Microsoft, which has been pushing the use of TV white spaces to close the rural broadband divide, has joined with C Spire, Airspan Networks, Nokia and Siklu to form a coalition of the willing to come up with a "disruptive blueprint to close the adoption gap."
The consortium will use Mississippi and Alabama as testbeds for driving affordable internet access and drive adoption.
The consortium is launching under something of a cone of silence. C Spire said that the rural broadband effort will launch with a workshop in New Orleans Jan. 29-31 that will be closed to press. Microsoft and the other members will be in attendance, however, according to C Spire.
The consortium has not unveiled any of the potential technologies being tested—more details are supposed to be shared at the Mobile World Congress in Barcelona Feb. 25-28—but Microsoft made clear TV white spaces tech should be one of them.
"It's time to close the broadband gap for rural America," added Shelley McKinley, Microsoft's head of technology and corporate responsibility. "Piloting new technology approaches, including TV white spaces, will help rural communities in Mississippi.

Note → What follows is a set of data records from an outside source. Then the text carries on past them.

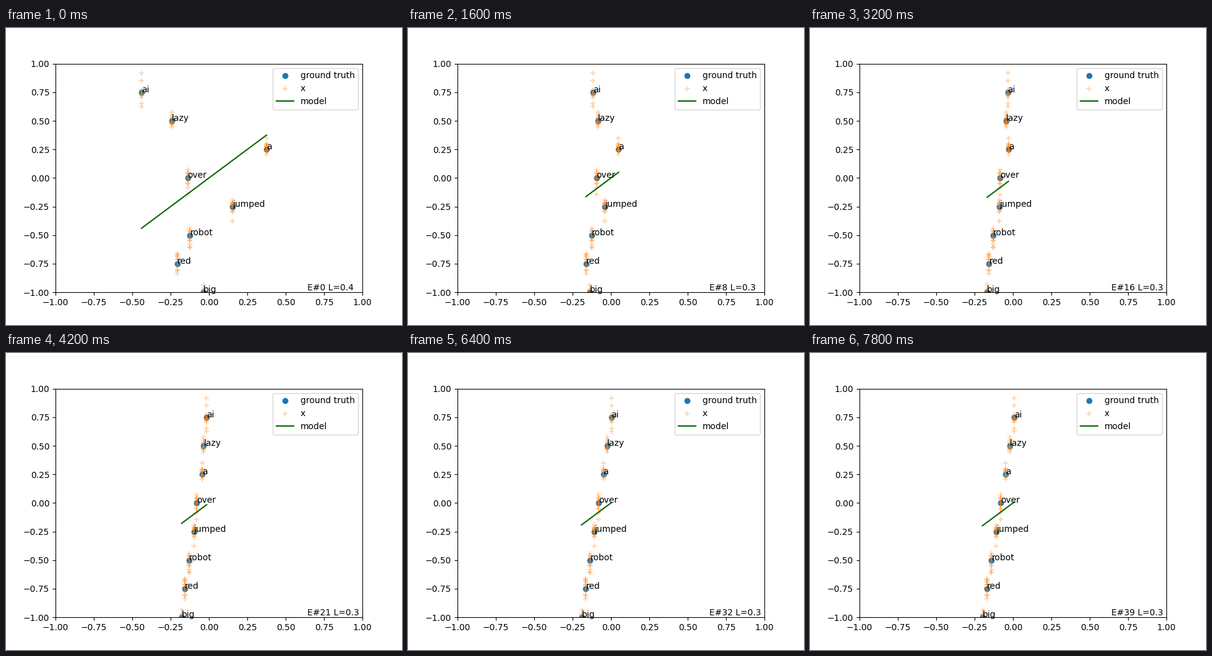
Recreate the animation shown at these times as a matplotlib script. Size 640 by 480 pixels, loop 10 s.

```python
import numpy as np
import matplotlib.pyplot as plt
from matplotlib.animation import FuncAnimation

plt.rcParams["font.family"] = "DejaVu Sans"

LAST_EPOCH = 39
HOLD = 10
SAMPLES = 12
NOISE = 0.05
DECAY = 0.84

# Each word with its untrained x, spaced evenly down the y axis
START = {"ai": -0.44, "lazy": -0.242, "a": 0.375, "over": -0.139,
         "jumped": 0.153, "robot": -0.123, "red": -0.207, "big": -0.036}
start_x = np.array(list(START.values()))
truth_y = 0.75 - 0.25 * np.arange(len(START))

rng = np.random.default_rng(3)
sample_y = np.repeat(truth_y, SAMPLES) + rng.normal(0, NOISE,
                                                    SAMPLES * len(START))


def trend(epoch):
    """Line the words settle on; it tilts slowly towards the truth."""
    return -0.08 + (0.08 + 0.001 * epoch) * truth_y


def word_x(epoch):
    return trend(epoch) + (start_x - trend(0)) * DECAY ** epoch


fig, ax = plt.subplots(figsize=(6.4, 4.8), dpi=100)
ax.set(xlim=(-1, 1), ylim=(-1, 1))
truth = ax.scatter(start_x, truth_y, label="ground truth")
noisy = ax.scatter(np.repeat(start_x, SAMPLES), sample_y, marker="+",
                   alpha=0.3, label="x")
model, = ax.plot([], [], color="darkgreen", label="model")
labels = [ax.text(x, y, word) for (word, x), y in zip(START.items(), truth_y)]
status = ax.text(0.64, -0.98, "")
ax.legend(loc="upper right")


def draw(i):
    epoch = min(i, LAST_EPOCH)
    x = word_x(epoch)
    truth.set_offsets(np.column_stack([x, truth_y]))
    noisy.set_offsets(np.column_stack([np.repeat(x, SAMPLES), sample_y]))
    ends = [x.min(), x.max()]
    model.set_data(ends, ends)
    for label, lx in zip(labels, x):
        label.set_x(lx)
    loss = np.mean((x - truth_y) ** 2)
    status.set_text(f"E#{epoch} L={loss:.1f}")
    return [truth, noisy, model, status, *labels]


anim = FuncAnimation(fig, draw, frames=LAST_EPOCH + 1 + HOLD, interval=200,
                     repeat=True, repeat_delay=0)
plt.show()
```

"Sharing these learnings will help accelerate broadband connectivity in rural communities everywhere. And with connectivity, comes new and greater opportunities for students, farmers, educators, business owners and communities in rural areas to access the technology and digital skills needed to learn, grow, contribute and prosper in a digital economy."
Broadcasters are not as high on the use of the TV band for unlicensed wireless given what they say have been ongoing problems with the database that must identify TV channels in use by broadcasters to ensure that those signals are not interfered with.
Microsoft has been ramping up its "white spaces" effort. It had initially planned to bring access to 2 million people by July 2022, but Microsoft President Brad Smith announced in Washington Dec. 4, that it was ahead of schedule and was upping the ante to 3 million by that date.